For much of the 1970’s and 1980’s Case was a popular captain of a Junior Tennis League team at the Rockbridge Club in Columbia.  During this time she also recruited trained and supervised ball boys and ball girls for the Family Circle Cup professional tournament in Hilton Head, and for celebrity matches in the Carolina Coliseum in Columbia.  In 1988, she played with son Andy at the U.S. Open Tennis Center in the Mother/Son division of the Family Equitable Tennis Challenge, getting to the semi- finals.  In 1985 her family was awarded the USTA SC Family of the Year.  She was also awarded the USTA SC President’s Award in 1992 and was presented the Lucy Garvin Volunteer of the Year Award in 2006. 
While many positive things could be said about Roberta Case, her essence is perhaps best captured by her doubles partner of over 30 years and SC Tennis Hall of Fame Member Betsy McColl, who said, "While never calling attention to herself, (Roberta) quietly goes about competing on the court or organizing behind the scenes, all with equally positive results."
Carey Washington is one of the most accomplished officials in USTA South Carolina history.  Since first becoming certified in 1988, he has played numerous roles on state, sectional, national and even international levels.  He is such an accomplished and respected official that he has literally written the book on training officials.
Washington was first certified as an official in South Carolina in 1988.  Since that time he has had an indelible influence on players, and officials, across the state, section, and nation.  Washington has officiated events ranging from small junior tournaments at local clubs all the way to professional tournaments in the US Open series. 
Washington has been an influential volunteer for nearly as long as he has been an official.  In 1989 he was selected as Chairman of the USTA SC Officials Committee, a role he retained until 1994.  He served on the USTA National Officials Committee for 15 years, from 1993 to 2008.  In addition, other highlights of Washington’s career include developing training programs for high school officials in South Carolina, working as Chief Official at the Wachovia Palmetto Championships, serving as the referee for the first two National Special Olympics Games, serving for over a decade as the referee for the National Special Olympics Tournament at the Van Der Meer Tennis Center and serving as Chief Umpire for the Special Olympics World Games in Connecticut, North Carolina, Dublin, Ireland, and Shanghai, China.
 The tireless effort that Washington gives to officiating hasn’t gone unnoticed.  He has been honored as USTA SC Official of the Year twice (the only person so honored), received the Lucy Garvin Volunteer of the Year Award, was selected as USTA Southern Tennis Official of the Year (twice) and was selected as one of the first officials to serve on the National Professional Officials Advocacy Committee, where he was selected Vice Chair.

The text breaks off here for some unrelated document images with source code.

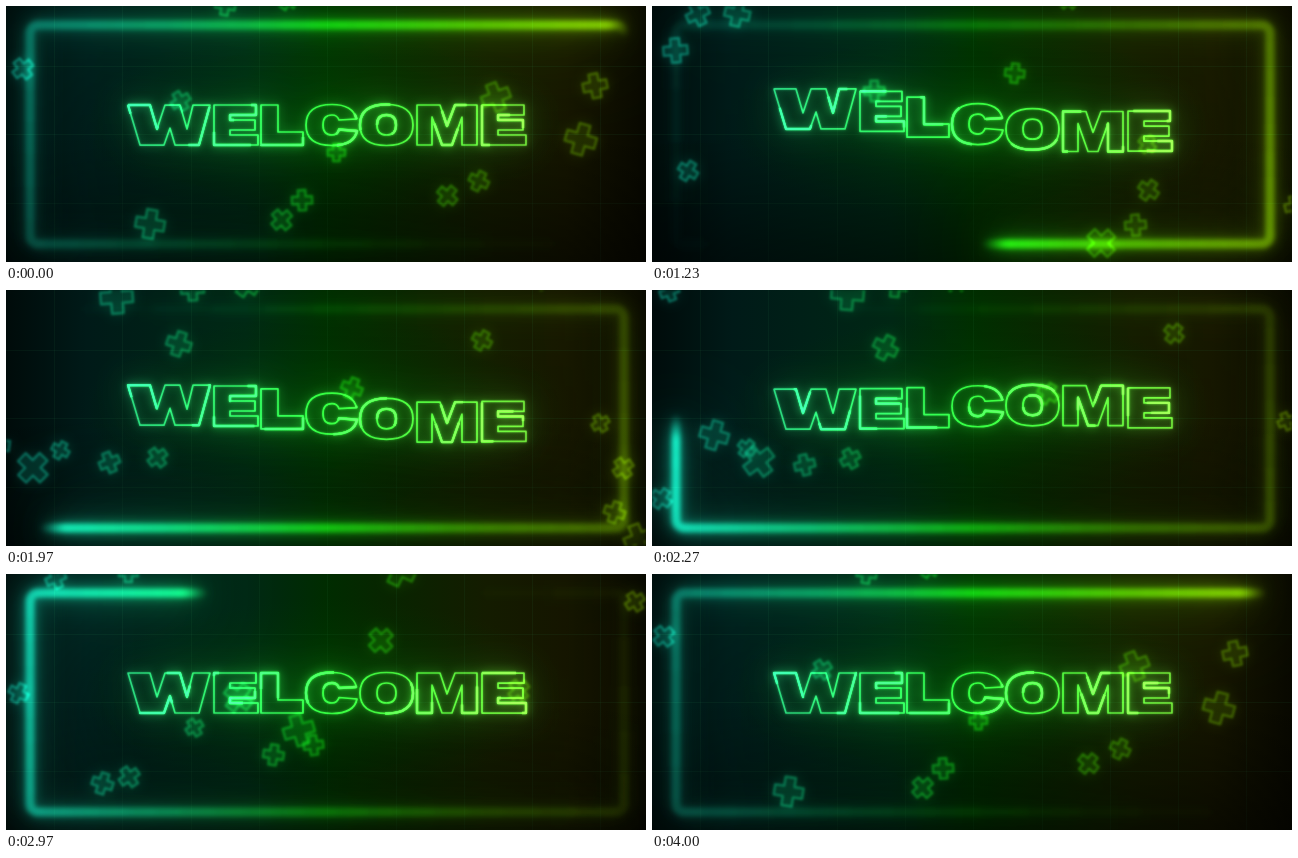
These frames come from a looping animation (640 px wide and 256 px high, 4030 ms). An HTML page with a canvas:

```html
<!DOCTYPE html>
<html lang="en">
<head>
<meta charset="utf-8">
<title>Welcome</title>
<style>
  html, body { margin: 0; width: 100%; height: 100%; overflow: hidden; background: #000; }
  canvas { display: block; width: 640px; height: 256px; }
</style>
</head>
<body>
<canvas id="stage" width="640" height="256" role="img" aria-label="WELCOME"></canvas>
<script>
const W = 640, H = 256, LOOP = 4030, TAU = 2 * Math.PI;
const ctx = document.getElementById('stage').getContext('2d');

function makeLayer() {
  const c = document.createElement('canvas');
  c.width = W;
  c.height = H;
  return c.getContext('2d');
}

// Evenly spaced colours from the left edge to the right
function ramp(...colors) {
  const g = ctx.createLinearGradient(0, 0, W, 0);
  colors.forEach((color, i) => g.addColorStop(i / (colors.length - 1), color));
  return g;
}

const neon = ramp('rgb(18,190,165)', 'rgb(15,185,110)', 'rgb(20,195,20)', 'rgb(65,160,0)', 'rgb(110,160,0)');
const textTint = ramp('rgb(40,205,150)', 'rgb(60,225,75)', 'rgb(130,225,55)');

// Static backdrop: tinted wall, grid, soft light behind the word
function paintBackdrop() {
  const b = makeLayer();
  b.fillStyle = ramp('#000b0a', '#001a18', '#002117', '#002714', '#002c00', '#0a2300', '#141c00', '#151500', '#080800');
  b.fillRect(0, 0, W, H);
  b.fillStyle = 'rgba(60,150,90,.08)';
  for (let x = 48; x < W; x += 68.3) b.fillRect(Math.round(x), 0, 1, H);
  for (let y = 60; y < H; y += 68.3) b.fillRect(0, Math.round(y), W, 1);
  b.save();
  b.translate(320, 120);
  b.scale(2.6, 1);
  const light = b.createRadialGradient(0, 0, 0, 0, 0, 95);
  light.addColorStop(0, 'rgba(0,90,0,.45)');
  light.addColorStop(1, 'rgba(0,60,0,0)');
  b.fillStyle = light;
  b.fillRect(-W, -H, 2 * W, 2 * H);
  b.restore();
  const shade = b.createLinearGradient(0, H / 2, 0, H);
  shade.addColorStop(0, 'rgba(0,0,0,0)');
  shade.addColorStop(1, 'rgba(0,0,0,.5)');
  b.fillStyle = shade;
  b.fillRect(0, 0, W, H);
  return b.canvas;
}
const backdrop = paintBackdrop();

// Draws white shapes, tints them, then adds them at several blur radii
const layer = makeLayer();
function glow(draw, tint, passes) {
  layer.clearRect(0, 0, W, H);
  layer.save();
  layer.strokeStyle = layer.fillStyle = '#fff';
  layer.lineJoin = 'round';
  draw(layer);
  layer.restore();
  layer.save();
  layer.globalCompositeOperation = 'source-in';
  layer.fillStyle = tint;
  layer.fillRect(0, 0, W, H);
  layer.restore();
  ctx.save();
  ctx.globalCompositeOperation = 'lighter';
  for (const [blur, alpha] of passes) {
    ctx.filter = blur ? `blur(${blur}px)` : 'none';
    ctx.globalAlpha = alpha;
    ctx.drawImage(layer.canvas, 0, 0);
  }
  ctx.restore();
}

// Light running clockwise round the frame. Stacked dashes of growing
// length add up to a tail that fades behind the head.
const RADIUS = 8, FRAME_W = 594, FRAME_H = 219;
const frame = new Path2D();
frame.roundRect(24, 19, FRAME_W, FRAME_H, RADIUS);
const ROUND = 2 * (FRAME_W + FRAME_H) - (8 - TAU) * RADIUS;
const DASHES = 42, TAIL = 1450, LEAD = 24, START = 590;

function drawTrail(c, t) {
  const head = START + ROUND * t / LOOP;
  c.globalCompositeOperation = 'lighter';
  c.globalAlpha = 1 / DASHES;
  c.lineWidth = 9;
  c.lineCap = 'round';
  for (let k = 1; k <= DASHES; k++) {
    const level = k / DASHES;
    const front = LEAD * level;
    const back = Math.max(front + 1, TAIL * (1 - Math.pow(level, 1 / 1.5)));
    c.setLineDash([back - front, ROUND - back + front]);
    c.lineDashOffset = back - head;
    c.stroke(frame);
  }
}

// Crosses drift from left to right; nearer ones are larger and faster.
// Each has a launch time, a height at either edge and a speed in px/ms.
const crosses = [
  [825, 15, -40, .21], [990, 11, -30, .19], [1000, 164, 179, .156], [1115, 43, 83, .202],
  [1340, 167, 200, .164], [1565, 163, 131, .134], [1580, 12, -15, .283], [1870, 180, 128, .266],
  [2015, 153, 72, .243], [2155, 2, -16, .15], [2215, 209, 177, .163], [2400, 207, 223, .169],
  [2660, 6, -14, .16], [2890, 121, 26, .153], [3450, 209, 249, .248], [3930, 61, 130, .167]
];
const SPIN = TAU / 12000, MARGIN = 25;

function tracePlus(c, size) {
  const a = size / 2 - 1, b = size * .17;
  c.beginPath();
  for (let q = 0; q < 4; q++) {
    c.lineTo(b, -b);
    c.lineTo(a, -b);
    c.lineTo(a, b);
    c.rotate(TAU / 4);
  }
  c.closePath();
}

function drawCrosses(c, t) {
  c.lineWidth = 2.6;
  crosses.forEach(([launch, from, to, speed], i) => {
    for (let age = t - launch - LOOP; age * speed < W + MARGIN; age += LOOP) {
      const x = age * speed;
      if (x < -MARGIN) continue;
      c.save();
      c.translate(x, from + (to - from) * x / W);
      c.rotate(i + SPIN * age);
      tracePlus(c, 6 + 100 * speed);
      c.globalAlpha = .1;
      c.fill();
      c.globalAlpha = .42;
      c.stroke();
      c.restore();
    }
  });
}

// Wide outlined lettering, 40 px tall
const E = 'M208 0H250V10H224V15H249V25H224V30H252V40H208Z';
const letters = [
  ['M122 0H144L151 24 159 0H174L181 24 187 0H204L193 40H169L164 23 158 40H134Z'],
  [E],
  ['M255 0H272V27H297V40H255Z'],
  ['M350.5 14C348 4 339-.5 326-.5 309-.5 300 6 300 20 300 34 309 40.5 326 40.5 339 40.5 349 36 351 26L333 24.5' +
   'C332 28 330 30 326 30 320 30 317 27 317 20 317 13 320 10 326 10 330 10 332 12 333 15Z'],
  ['M354 20C354 6 363-.5 380.5-.5S407 6 407 20 398 40.5 380.5 40.5 354 34 354 20Z' +
   'M371 20C371 13 374 10 380.5 10S390 13 390 20 387 30 380.5 30 371 27 371 20Z'],
  ['M411 0H434L441 21 449 0H471V40H456V12L446 40H436L426 12V40H411Z'],
  [E, 268]
].map(([d, dx = 0]) => ({ path: new Path2D(d), dx }));

// A short burst of bobbing that each letter repeats a little later
const TOP = 99, LAG = 70;
function lift(u) {
  const swell = Math.exp(-(((u - 1350) / 530) ** 2));
  return -17 * swell * Math.cos(TAU * (u - 1215) / 820);
}

function drawWord(c, t) {
  const lit = 50, gap = 106;
  letters.forEach(({ path, dx }, i) => {
    c.save();
    c.translate(dx, TOP + lift(t - i * LAG));
    c.globalAlpha = .7;
    c.lineWidth = 1.7;
    c.stroke(path);
    c.globalAlpha = .9;
    c.lineWidth = 2.4;
    c.setLineDash([lit, gap]);
    c.lineDashOffset = -(2 * (lit + gap) * t / LOOP + i * 37);
    c.stroke(path);
    c.restore();
  });
}

function render() {
  const t = performance.now() % LOOP;
  ctx.drawImage(backdrop, 0, 0);
  glow(c => drawCrosses(c, t), neon, [[6, .55], [1.1, .9]]);
  glow(c => drawTrail(c, t), neon, [[45, .9], [14, .6], [6, .6], [2.2, .65]]);
  glow(c => drawWord(c, t), textTint, [[16, .8], [5, .75], [1, .6], [0, .75]]);
  requestAnimationFrame(render);
}
render();
</script>
</body>
</html>
```
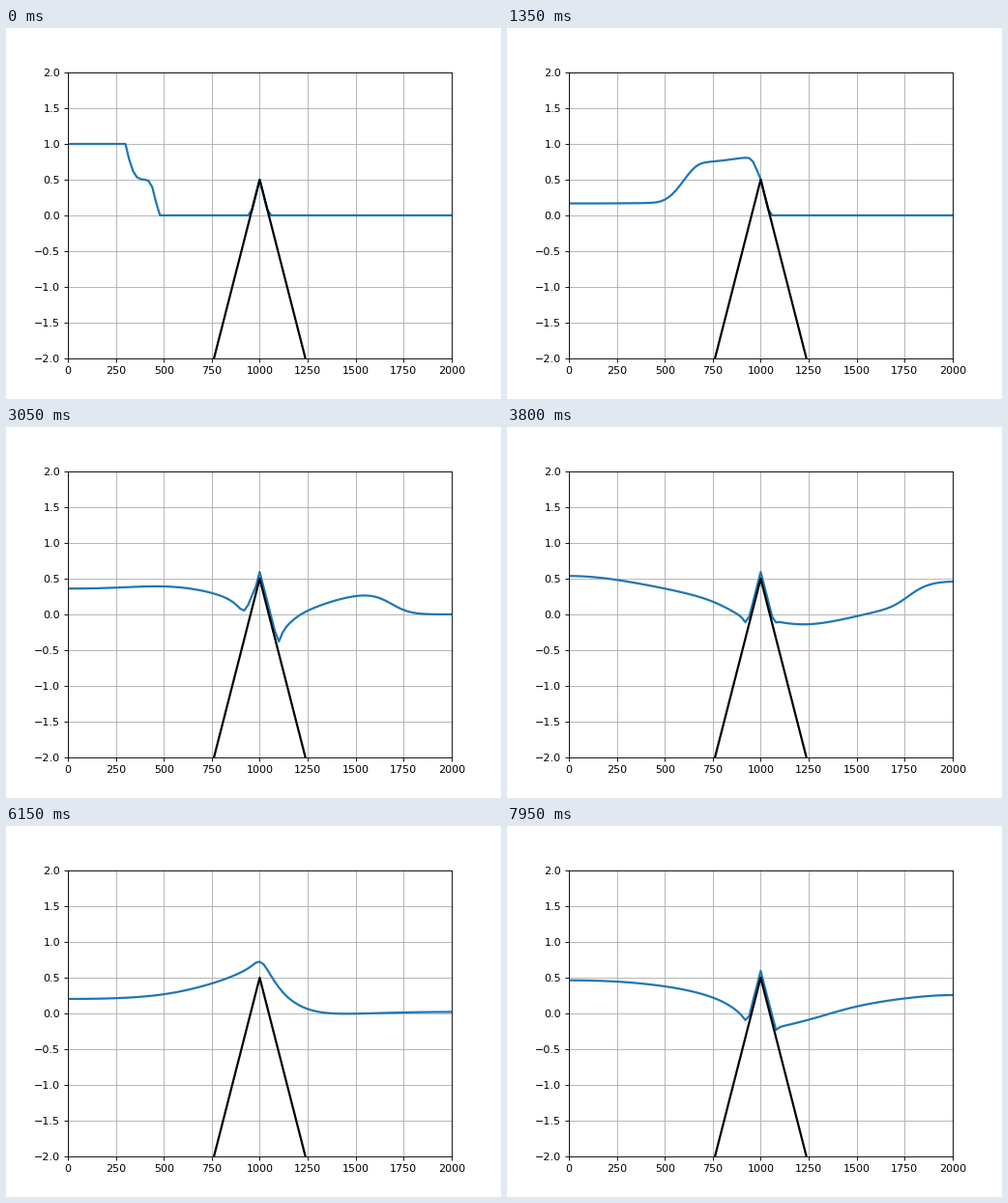
These frames come from a looping animation (512 by 384 pixels, 8000 ms). A matplotlib script:

```python
import numpy as np
import matplotlib.pyplot as plt
from matplotlib.animation import FuncAnimation

# Shallow water: a raised block of water runs over a triangular ridge.
G = 9.81
DX, DT = 20.0, 2.0
STEPS_PER_FRAME = 2
FRAMES, INTERVAL = 160, 50
WARMUP = 4          # steps before the first picture
H_MIN = 0.1         # thinner layers stay put

x = np.arange(0, 2000 + DX, DX)
bed = 0.5 - 0.0105 * np.abs(x - 1000)


def pad(a, sign=1):
    """Add a mirrored cell at each wall."""
    return np.concatenate(([sign * a[0]], a, [sign * a[-1]]))


def step(h, q):
    """One finite-volume step (HLL flux, hydrostatic reconstruction)."""
    u = np.where(h > H_MIN, q / np.maximum(h, H_MIN), 0)
    hp, bp, up = pad(h), pad(bed), pad(u, -1)
    h0, h1, u0, u1 = hp[:-1], hp[1:], up[:-1], up[1:]

    sill = np.maximum(bp[:-1], bp[1:])
    hl = np.maximum(h0 + bp[:-1] - sill, 0)
    hr = np.maximum(h1 + bp[1:] - sill, 0)
    cl, cr = np.sqrt(G * hl), np.sqrt(G * hr)
    sl = np.minimum(np.minimum(u0 - cl, u1 - cr), 0)
    sr = np.maximum(np.maximum(u0 + cl, u1 + cr), 0)
    span = np.maximum(sr - sl, 1e-9)

    def hll(fl, fr, jump):
        return (sr * fl - sl * fr + sl * sr * jump) / span

    mass = hll(hl * u0, hr * u1, hr - hl)
    push = hll(hl * u0**2 + G * hl**2 / 2,
               hr * u1**2 + G * hr**2 / 2,
               hr * u1 - hl * u0)
    stuck = ((mass > 0) & (h0 < H_MIN)) | ((mass < 0) & (h1 < H_MIN))
    mass[stuck] = 0

    push_l = push + G / 2 * (h0**2 - hl**2)
    push_r = push + G / 2 * (h1**2 - hr**2)
    h = np.maximum(h - DT / DX * (mass[1:] - mass[:-1]), 0)
    q = q - DT / DX * (push_l[1:] - push_r[:-1])
    return h, np.where(h > H_MIN, q, 0)


def simulate():
    """Water level for every frame."""
    h = np.maximum(np.where(x < 400, 1.0, 0.0) - bed, 0)
    q = np.zeros_like(x)
    for _ in range(WARMUP):
        h, q = step(h, q)
    levels = []
    for _ in range(FRAMES):
        levels.append(bed + h)
        for _ in range(STEPS_PER_FRAME):
            h, q = step(h, q)
    return levels


levels = simulate()

fig, ax = plt.subplots(figsize=(6.4, 4.8), dpi=80)
water, = ax.plot(x, levels[0], color="tab:blue", lw=2)
ax.plot(x, bed, color="black", lw=2)
ax.set_xlim(0, 2000)
ax.set_ylim(-2, 2)
ax.grid(True)


def draw(frame):
    water.set_ydata(levels[frame])
    return water,


anim = FuncAnimation(fig, draw, frames=FRAMES, interval=INTERVAL,
                     repeat=True, repeat_delay=0)
plt.show()
```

Washington has a knack for charming everyone he comes into contact with, even if he’s ruling against them in his official capacity.  He is not the strongest tennis player to be selected for the SC Tennis Hall of Fame, but as is clear from his nominations there are few stronger advocates for the game.